(Task item) For each line below that holds the string "lines", add one to a tally; report that tally alone.

Source texts of formatted documents:
★ ★ ★ ★ ★ ★ ★
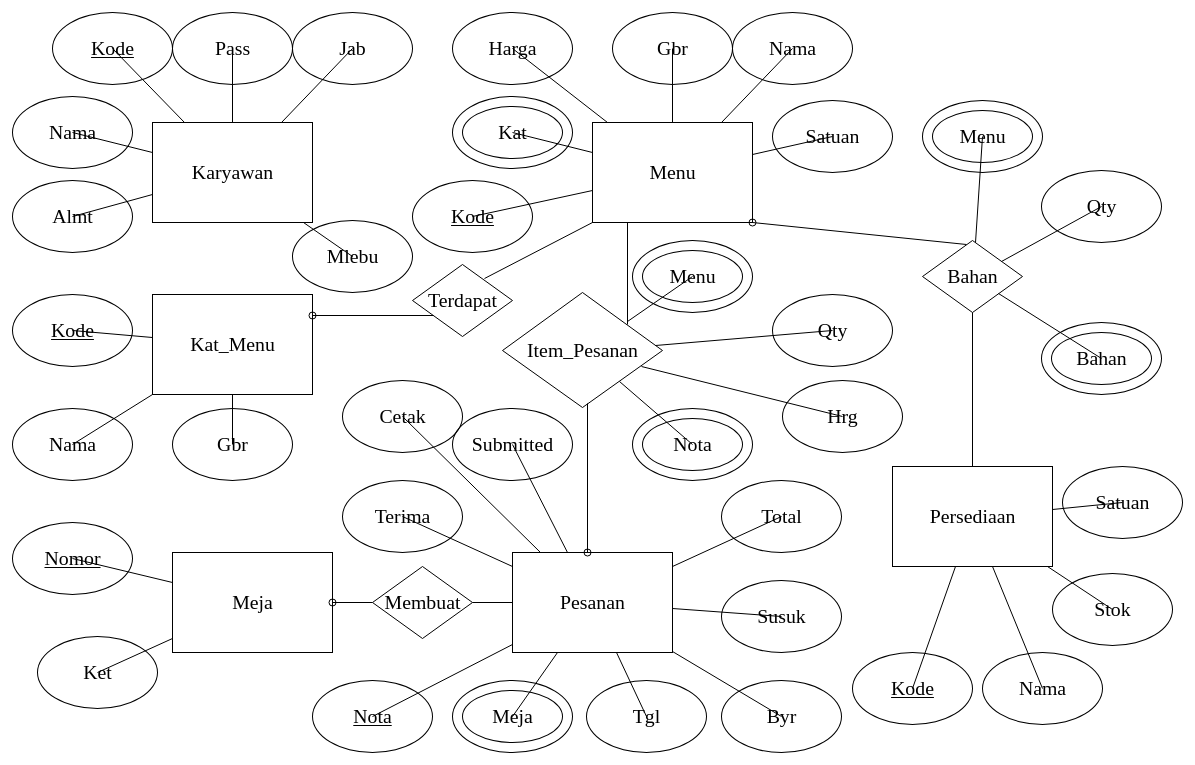
<!DOCTYPE html>
<html lang="id">
<head>
<meta charset="utf-8">
<title>Entity relationship diagram</title>
<style>
:root { --ink: #000; --paper: #fff; }
* { box-sizing: border-box; }
html, body { margin: 0; overflow: hidden; background: var(--paper); }
.diagram {
  position: relative;
  width: 1195px;
  height: 765px;
  overflow: hidden;
  color: var(--ink);
  background: var(--paper);
  font: 19.8px/1 "Liberation Serif", "Times New Roman", serif;
}
.entity, .attribute, .relation {
  position: absolute;
  left: calc(var(--x) * 1px - (var(--w) - 1px) / 2);
  top: calc(var(--y) * 1px - (var(--h) - 1px) / 2);
  width: var(--w);
  height: var(--h);
  display: flex;
  align-items: center;
  justify-content: center;
  white-space: nowrap;
}
.entity { --w: 161px; --h: 101px; border: 1px solid var(--ink); }
.attribute { --w: 121px; --h: 73px; border: 1px solid var(--ink); border-radius: 50%; }
.relation { --w: 101px; --h: 73px; }
.relation.large { --w: 161px; --h: 115px; }
.key { text-decoration: underline; text-decoration-thickness: 1px; text-underline-offset: 2px; }
.double::after {
  content: "";
  position: absolute;
  inset: 9px;
  border: 1px solid var(--ink);
  border-radius: 50%;
}
.connectors { position: absolute; left: 0; top: 0; fill: none; stroke: var(--ink); stroke-width: 1; }
</style>
</head>
<body>
<main class="diagram">
  <div class="entity" style="--x:232;--y:172">Karyawan</div>
  <div class="attribute key" style="--x:112;--y:48">Kode</div>
  <div class="attribute" style="--x:232;--y:48">Pass</div>
  <div class="attribute" style="--x:352;--y:48">Jab</div>
  <div class="attribute" style="--x:72;--y:132">Nama</div>
  <div class="attribute" style="--x:72;--y:216">Almt</div>
  <div class="attribute" style="--x:352;--y:256">Mlebu</div>

  <div class="entity" style="--x:672;--y:172">Menu</div>
  <div class="attribute" style="--x:512;--y:48">Harga</div>
  <div class="attribute" style="--x:672;--y:48">Gbr</div>
  <div class="attribute" style="--x:792;--y:48">Nama</div>
  <div class="attribute double" style="--x:512;--y:132">Kat</div>
  <div class="attribute" style="--x:832;--y:136">Satuan</div>
  <div class="attribute key" style="--x:472;--y:216">Kode</div>

  <div class="entity" style="--x:232;--y:344">Kat_Menu</div>
  <div class="attribute key" style="--x:72;--y:330">Kode</div>
  <div class="attribute" style="--x:72;--y:444">Nama</div>
  <div class="attribute" style="--x:232;--y:444">Gbr</div>

  <div class="relation" style="--x:462;--y:300">Terdapat</div>

  <div class="relation large" style="--x:582;--y:350">Item_Pesanan</div>
  <div class="attribute double" style="--x:692;--y:276">Menu</div>
  <div class="attribute" style="--x:832;--y:330">Qty</div>
  <div class="attribute" style="--x:842;--y:416">Hrg</div>
  <div class="attribute double" style="--x:692;--y:444">Nota</div>

  <div class="relation" style="--x:972;--y:276">Bahan</div>
  <div class="attribute double" style="--x:982;--y:136">Menu</div>
  <div class="attribute" style="--x:1101;--y:206">Qty</div>
  <div class="attribute double" style="--x:1101;--y:358">Bahan</div>

  <div class="entity" style="--x:972;--y:516">Persediaan</div>
  <div class="attribute" style="--x:1122;--y:502">Satuan</div>
  <div class="attribute" style="--x:1112;--y:609">Stok</div>
  <div class="attribute key" style="--x:912;--y:688">Kode</div>
  <div class="attribute" style="--x:1042;--y:688">Nama</div>

  <div class="entity" style="--x:252;--y:602">Meja</div>
  <div class="attribute key" style="--x:72;--y:558">Nomor</div>
  <div class="attribute" style="--x:97;--y:672">Ket</div>

  <div class="relation" style="--x:422;--y:602">Membuat</div>

  <div class="entity" style="--x:592;--y:602">Pesanan</div>
  <div class="attribute" style="--x:402;--y:416">Cetak</div>
  <div class="attribute" style="--x:512;--y:444">Submitted</div>
  <div class="attribute" style="--x:402;--y:516">Terima</div>
  <div class="attribute" style="--x:781;--y:516">Total</div>
  <div class="attribute" style="--x:781;--y:616">Susuk</div>
  <div class="attribute key" style="--x:372;--y:716">Nota</div>
  <div class="attribute double" style="--x:512;--y:716">Meja</div>
  <div class="attribute" style="--x:646;--y:716">Tgl</div>
  <div class="attribute" style="--x:781;--y:716">Byr</div>

  <svg class="connectors" width="1195" height="765" viewBox="0 0 1195 765" aria-hidden="true">
    <g transform="translate(.5 .5)">
      <g id="relation-diamonds">
        <polygon points="462,264 512,300 462,336 412,300"/>
        <polygon points="582,292 662,350 582,407 502,350"/>
        <polygon points="972,240 1022,276 972,312 922,276"/>
        <polygon points="422,566 472,602 422,638 372,602"/>
      </g>
      <g id="karyawan-lines">
        <line x1="112" y1="48" x2="184" y2="122"/>
        <line x1="232" y1="48" x2="232" y2="122"/>
        <line x1="352" y1="48" x2="281" y2="122"/>
        <line x1="72" y1="132" x2="152" y2="152"/>
        <line x1="72" y1="216" x2="152" y2="194"/>
        <line x1="352" y1="256" x2="303" y2="222"/>
      </g>
      <g id="menu-lines">
        <line x1="512" y1="48" x2="607" y2="122"/>
        <line x1="672" y1="48" x2="672" y2="122"/>
        <line x1="792" y1="48" x2="721" y2="122"/>
        <line x1="512" y1="132" x2="592" y2="152"/>
        <line x1="832" y1="136" x2="752" y2="154"/>
        <line x1="472" y1="216" x2="592" y2="190"/>
      </g>
      <g id="kat-menu-lines">
        <line x1="72" y1="330" x2="152" y2="337"/>
        <line x1="72" y1="444" x2="152" y2="394"/>
        <line x1="232" y1="444" x2="232" y2="394"/>
      </g>
      <g id="item-pesanan-lines">
        <line x1="692" y1="276" x2="627" y2="321"/>
        <line x1="832" y1="330" x2="655" y2="345"/>
        <line x1="842" y1="416" x2="641" y2="366"/>
        <line x1="692" y1="444" x2="619" y2="381"/>
      </g>
      <g id="bahan-lines">
        <line x1="982" y1="136" x2="975" y2="242"/>
        <line x1="1101" y1="206" x2="1001" y2="261"/>
        <line x1="1101" y1="358" x2="998" y2="293"/>
      </g>
      <g id="persediaan-lines">
        <line x1="1122" y1="502" x2="1052" y2="509"/>
        <line x1="1112" y1="609" x2="1047" y2="566"/>
        <line x1="912" y1="688" x2="955" y2="566"/>
        <line x1="1042" y1="688" x2="992" y2="566"/>
      </g>
      <g id="meja-lines">
        <line x1="72" y1="558" x2="172" y2="582"/>
        <line x1="97" y1="672" x2="172" y2="638"/>
      </g>
      <g id="pesanan-lines">
        <line x1="402" y1="416" x2="540" y2="552"/>
        <line x1="512" y1="444" x2="567" y2="552"/>
        <line x1="402" y1="516" x2="512" y2="566"/>
        <line x1="781" y1="516" x2="672" y2="566"/>
        <line x1="781" y1="616" x2="672" y2="608"/>
        <line x1="372" y1="716" x2="512" y2="644"/>
        <line x1="512" y1="716" x2="557" y2="652"/>
        <line x1="646" y1="716" x2="616" y2="652"/>
        <line x1="781" y1="716" x2="672" y2="651"/>
      </g>
      <g id="relation-lines">
        <line x1="592" y1="222" x2="484" y2="278"/>
        <line x1="312" y1="315" x2="433" y2="315"/>
        <line x1="627" y1="222" x2="627" y2="324"/>
        <line x1="587" y1="403" x2="587" y2="552"/>
        <line x1="752" y1="222" x2="966" y2="244"/>
        <line x1="972" y1="312" x2="972" y2="466"/>
        <line x1="332" y1="602" x2="372" y2="602"/>
        <line x1="472" y1="602" x2="512" y2="602"/>
      </g>
      <g id="cardinality-rings">
        <circle cx="312" cy="315" r="3.5"/>
        <circle cx="752" cy="222" r="3.5"/>
        <circle cx="587" cy="552" r="3.5"/>
        <circle cx="332" cy="602" r="3.5"/>
      </g>
    </g>
  </svg>
</main>
</body>
</html>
★ ★ ★ ★ ★ ★ ★
(Exercise response) 9